A local newspaper article tells us that Ross Caradonna, a local businessman and proud new Canadian, donated $ 100 to the local Red Cross and $ 25 to the Veterans Comfort Fund. The generosity of the local business community is highlighted in most publications.
The main news of 1940 was, of course, the initial deployment of our local boys, in basic training and then overseas. The newspaper posted their photos weekly, proudly listing where they had been deployed and quite often giving a bit of background on them.
According to those I had the honor to interview, including my own mother, there was a great sense of pride that our people had left to save the world, but there was also an underlying sense of apprehension and fear on everyone’s lips regarding these young men. , the fear that they will not come back safe and sound.
For some of our boys, it actually was. I think that’s why we opened our hearts to those passing through our military camp, we hoped someone would take care of our boys wherever they were and we in turn were determined to take good care of them. these young men who arrived here even for a limited time.
Under the title “Newmarket Boys Help Whallop Hitler,” published December 31, 1940, in the Newmarket Era, we were introduced to some of the local men who had previously been called up for service. The article lists their name, rank and where they are currently serving. I have included this era page with the other photos for your information. I recognize several of the names listed.
Our boys have been deployed to a variety of destinations. Here is a list of the young men who were now serving their country in December 1941. You may recognize several of them. Some of the young men had crossed the ocean before and were now serving in England. They included: Ate. Don Lyall, Pte. Albert Skelton, Pte. Reg. Bell, Pte. Fred Evans, cap. Tom Smith, Pte. Chuck Harrison, Gunners J and G. Harmon, Sdt. Allan McDonald, Pte. Earl and Walter Wrightman, Pte. Percy Myers, Pte. Wilfred Pipher, Driver Percy Lloyd, Pte. Art Brymer, Pte. R. Chappel, Cpl. Gordon Thompson, and Cpl. Ted Robinson.
Still stationed here in Canada, we have Pte. Vic Bridges, Airman A, Rowland, Lieutenant Dr. Bartholomew, Seaman Joe Gladman, Gnr. Howard Brown, Gn. Art Dobbie, Pte. Elias Fairey, Pte. Roy Chant, Pte. Bob Fontaine, Airman Walter Gilroy, Airman JR Eakins, Sgt. Albert Lindenbaum, Pte. Ross Greenwood, Pte. David Tait, Pte. Percy Pemberton, and Pte. Bill Dowling. And in the service of our military camp, we had Captain Dr Edwards.
The names of these men listed above are just a brief example of the parade of local guys who registered in Newmarket from the fall of 1940, and this will continue until the end of the war.

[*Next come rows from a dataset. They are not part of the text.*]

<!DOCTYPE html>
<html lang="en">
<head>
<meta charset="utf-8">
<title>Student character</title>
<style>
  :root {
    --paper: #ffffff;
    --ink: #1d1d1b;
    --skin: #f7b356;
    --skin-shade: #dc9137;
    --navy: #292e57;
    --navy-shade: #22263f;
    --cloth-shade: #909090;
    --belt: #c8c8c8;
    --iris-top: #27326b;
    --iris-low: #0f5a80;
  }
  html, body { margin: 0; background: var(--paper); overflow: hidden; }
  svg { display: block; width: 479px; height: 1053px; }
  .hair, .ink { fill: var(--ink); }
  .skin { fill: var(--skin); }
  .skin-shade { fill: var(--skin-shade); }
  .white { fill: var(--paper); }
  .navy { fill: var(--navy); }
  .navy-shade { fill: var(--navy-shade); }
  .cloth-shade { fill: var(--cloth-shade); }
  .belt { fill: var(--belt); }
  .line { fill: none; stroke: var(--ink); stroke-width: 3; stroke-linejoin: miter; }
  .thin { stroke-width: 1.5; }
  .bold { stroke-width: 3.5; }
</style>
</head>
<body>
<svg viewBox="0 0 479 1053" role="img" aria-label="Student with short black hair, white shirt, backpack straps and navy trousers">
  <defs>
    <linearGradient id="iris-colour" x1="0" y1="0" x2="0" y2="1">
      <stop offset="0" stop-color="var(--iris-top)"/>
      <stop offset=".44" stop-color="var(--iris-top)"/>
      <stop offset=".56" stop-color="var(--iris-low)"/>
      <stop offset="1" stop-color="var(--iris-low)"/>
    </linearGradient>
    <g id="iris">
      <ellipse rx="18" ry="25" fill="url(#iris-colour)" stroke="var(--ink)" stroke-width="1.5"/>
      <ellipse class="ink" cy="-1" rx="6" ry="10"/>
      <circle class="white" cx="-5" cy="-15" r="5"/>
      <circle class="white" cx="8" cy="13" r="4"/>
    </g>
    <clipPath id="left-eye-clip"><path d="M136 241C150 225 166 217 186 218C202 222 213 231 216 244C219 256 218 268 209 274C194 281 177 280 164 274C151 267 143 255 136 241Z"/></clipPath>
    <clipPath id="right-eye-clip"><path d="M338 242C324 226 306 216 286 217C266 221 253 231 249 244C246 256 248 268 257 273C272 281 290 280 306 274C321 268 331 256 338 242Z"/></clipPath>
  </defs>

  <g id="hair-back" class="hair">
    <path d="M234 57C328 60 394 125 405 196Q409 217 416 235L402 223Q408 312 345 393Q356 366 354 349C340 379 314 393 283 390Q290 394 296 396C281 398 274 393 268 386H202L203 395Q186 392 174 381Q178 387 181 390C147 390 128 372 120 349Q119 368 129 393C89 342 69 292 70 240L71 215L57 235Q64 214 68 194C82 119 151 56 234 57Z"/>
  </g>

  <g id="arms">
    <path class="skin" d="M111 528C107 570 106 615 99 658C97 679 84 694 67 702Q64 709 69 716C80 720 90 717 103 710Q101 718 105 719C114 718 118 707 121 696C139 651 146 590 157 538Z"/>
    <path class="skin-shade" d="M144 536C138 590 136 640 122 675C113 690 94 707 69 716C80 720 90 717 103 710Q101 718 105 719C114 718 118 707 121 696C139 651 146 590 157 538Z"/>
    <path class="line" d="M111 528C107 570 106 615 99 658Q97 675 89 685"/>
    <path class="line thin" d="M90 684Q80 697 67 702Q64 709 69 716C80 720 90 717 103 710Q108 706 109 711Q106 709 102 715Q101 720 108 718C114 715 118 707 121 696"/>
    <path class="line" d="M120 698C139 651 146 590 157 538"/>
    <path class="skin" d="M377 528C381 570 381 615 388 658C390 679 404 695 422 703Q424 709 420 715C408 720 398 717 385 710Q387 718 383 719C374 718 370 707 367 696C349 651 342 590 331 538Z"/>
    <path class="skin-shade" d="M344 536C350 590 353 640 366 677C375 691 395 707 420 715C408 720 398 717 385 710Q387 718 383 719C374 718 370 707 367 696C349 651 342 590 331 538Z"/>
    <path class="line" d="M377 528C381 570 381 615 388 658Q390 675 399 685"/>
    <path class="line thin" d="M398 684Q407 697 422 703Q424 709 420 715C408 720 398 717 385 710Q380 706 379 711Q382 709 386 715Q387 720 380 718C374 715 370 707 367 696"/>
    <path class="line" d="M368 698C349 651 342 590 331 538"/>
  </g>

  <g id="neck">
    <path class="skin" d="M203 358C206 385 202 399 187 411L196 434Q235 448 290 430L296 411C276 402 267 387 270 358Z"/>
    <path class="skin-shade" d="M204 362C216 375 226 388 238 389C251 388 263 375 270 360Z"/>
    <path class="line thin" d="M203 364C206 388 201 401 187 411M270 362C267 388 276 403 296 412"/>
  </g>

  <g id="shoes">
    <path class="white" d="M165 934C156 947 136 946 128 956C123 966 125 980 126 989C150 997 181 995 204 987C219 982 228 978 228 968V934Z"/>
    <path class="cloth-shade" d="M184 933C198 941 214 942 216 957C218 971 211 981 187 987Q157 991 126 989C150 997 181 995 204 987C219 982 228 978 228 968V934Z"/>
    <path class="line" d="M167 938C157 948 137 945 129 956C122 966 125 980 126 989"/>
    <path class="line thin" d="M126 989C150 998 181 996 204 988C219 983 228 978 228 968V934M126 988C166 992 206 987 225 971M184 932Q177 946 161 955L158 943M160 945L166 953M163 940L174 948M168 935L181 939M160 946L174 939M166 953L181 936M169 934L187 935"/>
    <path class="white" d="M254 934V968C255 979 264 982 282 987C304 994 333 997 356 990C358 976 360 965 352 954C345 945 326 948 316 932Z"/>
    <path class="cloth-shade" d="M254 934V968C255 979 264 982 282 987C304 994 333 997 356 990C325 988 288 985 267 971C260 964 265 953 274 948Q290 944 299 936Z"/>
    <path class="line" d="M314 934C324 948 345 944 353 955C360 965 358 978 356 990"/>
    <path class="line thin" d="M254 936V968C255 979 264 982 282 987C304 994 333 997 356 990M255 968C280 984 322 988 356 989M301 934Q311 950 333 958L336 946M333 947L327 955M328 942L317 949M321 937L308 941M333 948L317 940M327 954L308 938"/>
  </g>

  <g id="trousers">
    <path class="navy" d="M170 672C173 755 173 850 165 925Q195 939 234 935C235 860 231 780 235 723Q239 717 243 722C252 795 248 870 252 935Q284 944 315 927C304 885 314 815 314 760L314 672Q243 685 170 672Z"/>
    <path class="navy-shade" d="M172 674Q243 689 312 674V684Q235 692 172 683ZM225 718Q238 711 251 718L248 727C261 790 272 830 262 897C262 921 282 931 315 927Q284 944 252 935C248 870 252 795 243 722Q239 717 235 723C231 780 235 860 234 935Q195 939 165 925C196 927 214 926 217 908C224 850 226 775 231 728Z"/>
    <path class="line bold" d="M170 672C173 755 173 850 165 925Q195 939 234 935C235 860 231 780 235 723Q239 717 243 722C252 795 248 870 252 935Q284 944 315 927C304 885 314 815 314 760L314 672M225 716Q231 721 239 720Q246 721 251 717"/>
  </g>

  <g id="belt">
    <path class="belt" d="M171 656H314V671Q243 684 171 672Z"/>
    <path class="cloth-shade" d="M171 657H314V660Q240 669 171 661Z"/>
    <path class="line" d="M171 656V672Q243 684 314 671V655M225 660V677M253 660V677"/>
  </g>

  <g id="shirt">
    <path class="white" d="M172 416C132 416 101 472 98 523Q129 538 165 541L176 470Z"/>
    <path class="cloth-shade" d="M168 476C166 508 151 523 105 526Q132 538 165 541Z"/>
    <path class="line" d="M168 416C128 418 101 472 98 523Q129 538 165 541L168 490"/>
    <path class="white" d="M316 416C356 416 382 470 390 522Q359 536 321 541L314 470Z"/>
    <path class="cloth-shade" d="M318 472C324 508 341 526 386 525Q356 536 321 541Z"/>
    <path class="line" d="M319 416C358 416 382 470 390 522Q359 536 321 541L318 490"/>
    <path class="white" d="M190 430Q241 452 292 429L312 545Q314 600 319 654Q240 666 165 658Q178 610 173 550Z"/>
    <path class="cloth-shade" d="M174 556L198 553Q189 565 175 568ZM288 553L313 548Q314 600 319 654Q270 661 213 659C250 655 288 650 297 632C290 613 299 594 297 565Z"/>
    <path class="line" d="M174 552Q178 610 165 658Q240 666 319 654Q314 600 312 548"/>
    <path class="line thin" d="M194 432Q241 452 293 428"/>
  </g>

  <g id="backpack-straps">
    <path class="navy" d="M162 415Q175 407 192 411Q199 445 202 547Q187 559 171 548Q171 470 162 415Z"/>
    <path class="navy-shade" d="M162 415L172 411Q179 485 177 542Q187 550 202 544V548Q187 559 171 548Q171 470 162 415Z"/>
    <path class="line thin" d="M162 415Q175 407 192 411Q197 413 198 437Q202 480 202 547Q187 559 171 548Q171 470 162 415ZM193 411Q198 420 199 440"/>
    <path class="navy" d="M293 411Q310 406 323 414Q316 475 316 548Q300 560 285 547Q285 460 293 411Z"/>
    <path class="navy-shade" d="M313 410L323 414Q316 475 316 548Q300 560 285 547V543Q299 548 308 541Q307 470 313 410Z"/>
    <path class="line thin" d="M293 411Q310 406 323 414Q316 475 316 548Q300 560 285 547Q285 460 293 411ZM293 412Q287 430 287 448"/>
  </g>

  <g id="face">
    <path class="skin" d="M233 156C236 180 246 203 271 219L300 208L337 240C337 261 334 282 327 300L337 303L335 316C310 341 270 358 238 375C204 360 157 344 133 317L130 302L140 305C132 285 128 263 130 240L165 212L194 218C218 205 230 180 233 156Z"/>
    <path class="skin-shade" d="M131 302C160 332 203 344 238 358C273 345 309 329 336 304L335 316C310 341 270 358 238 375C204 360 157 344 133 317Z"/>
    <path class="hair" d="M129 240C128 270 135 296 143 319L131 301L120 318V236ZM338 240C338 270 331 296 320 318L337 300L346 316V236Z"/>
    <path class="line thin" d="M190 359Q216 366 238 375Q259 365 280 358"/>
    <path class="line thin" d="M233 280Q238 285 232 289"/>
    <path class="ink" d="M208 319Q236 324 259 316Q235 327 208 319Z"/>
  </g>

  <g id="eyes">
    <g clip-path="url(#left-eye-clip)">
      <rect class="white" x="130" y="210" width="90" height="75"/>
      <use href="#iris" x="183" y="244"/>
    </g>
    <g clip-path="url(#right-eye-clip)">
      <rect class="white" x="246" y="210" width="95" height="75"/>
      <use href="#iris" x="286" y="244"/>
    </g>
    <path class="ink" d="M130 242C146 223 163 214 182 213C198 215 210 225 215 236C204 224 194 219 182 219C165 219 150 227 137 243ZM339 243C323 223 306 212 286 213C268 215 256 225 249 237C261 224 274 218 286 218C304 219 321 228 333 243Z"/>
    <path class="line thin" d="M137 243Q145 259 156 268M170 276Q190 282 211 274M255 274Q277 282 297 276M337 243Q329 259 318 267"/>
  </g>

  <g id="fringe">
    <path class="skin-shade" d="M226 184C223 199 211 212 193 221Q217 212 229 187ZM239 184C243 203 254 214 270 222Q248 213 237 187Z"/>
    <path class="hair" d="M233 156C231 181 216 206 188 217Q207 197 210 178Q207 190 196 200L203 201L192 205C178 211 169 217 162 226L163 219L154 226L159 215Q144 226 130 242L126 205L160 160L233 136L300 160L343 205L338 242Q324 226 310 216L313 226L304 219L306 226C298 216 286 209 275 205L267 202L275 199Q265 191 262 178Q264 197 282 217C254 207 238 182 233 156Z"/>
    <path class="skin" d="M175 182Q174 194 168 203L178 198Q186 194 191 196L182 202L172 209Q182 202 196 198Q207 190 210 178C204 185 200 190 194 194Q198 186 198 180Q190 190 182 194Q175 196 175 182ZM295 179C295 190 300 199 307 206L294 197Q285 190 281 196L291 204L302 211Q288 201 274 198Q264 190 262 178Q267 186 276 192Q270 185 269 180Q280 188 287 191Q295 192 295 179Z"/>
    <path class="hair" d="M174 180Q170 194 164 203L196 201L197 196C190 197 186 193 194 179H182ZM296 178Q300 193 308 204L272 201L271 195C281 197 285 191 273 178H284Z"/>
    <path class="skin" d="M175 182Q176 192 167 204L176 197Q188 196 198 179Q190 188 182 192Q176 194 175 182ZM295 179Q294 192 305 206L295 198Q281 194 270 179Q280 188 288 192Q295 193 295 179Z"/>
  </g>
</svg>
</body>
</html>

As you can imagine, the fall of 1940 was a turning point in our history for so many of our local families, indeed for the whole community. The war had taken on a fierce reality for the city, and I believe it profoundly changed the very soul of Newmarket. The streets of Newmarket were now populated by young men from across Canada, of all religions, races and ethnicities. He brought the world to our doorstep.
This will continue for the next five or six years. Every six weeks a new group of 3,500 young men would come in and be absorbed into our community. Some would return after the war and settle in Newmarket. Unfortunately, some would never come back. The harsh reality of the war was now upon the town of Newmarket. It tends to change a community, to anchor itself in the very fiber of the city.
I hope you enjoyed this brief look back at the years 1939 and 1940, two years which I believe were defining years in the history of our Newmarket.
Sources: The Memorable Merchants and Trades 1930 to 1950 by Eugene McCaffrey and George Luesby; The Newmarket era
Newmarket resident Richard MacLeod the history dog has been a local historian for over 40 years. He writes a weekly article on the history of our city in partnership with Newmarket Today, organizes local heritage lectures and walking tours, and conducts local oral history interviews.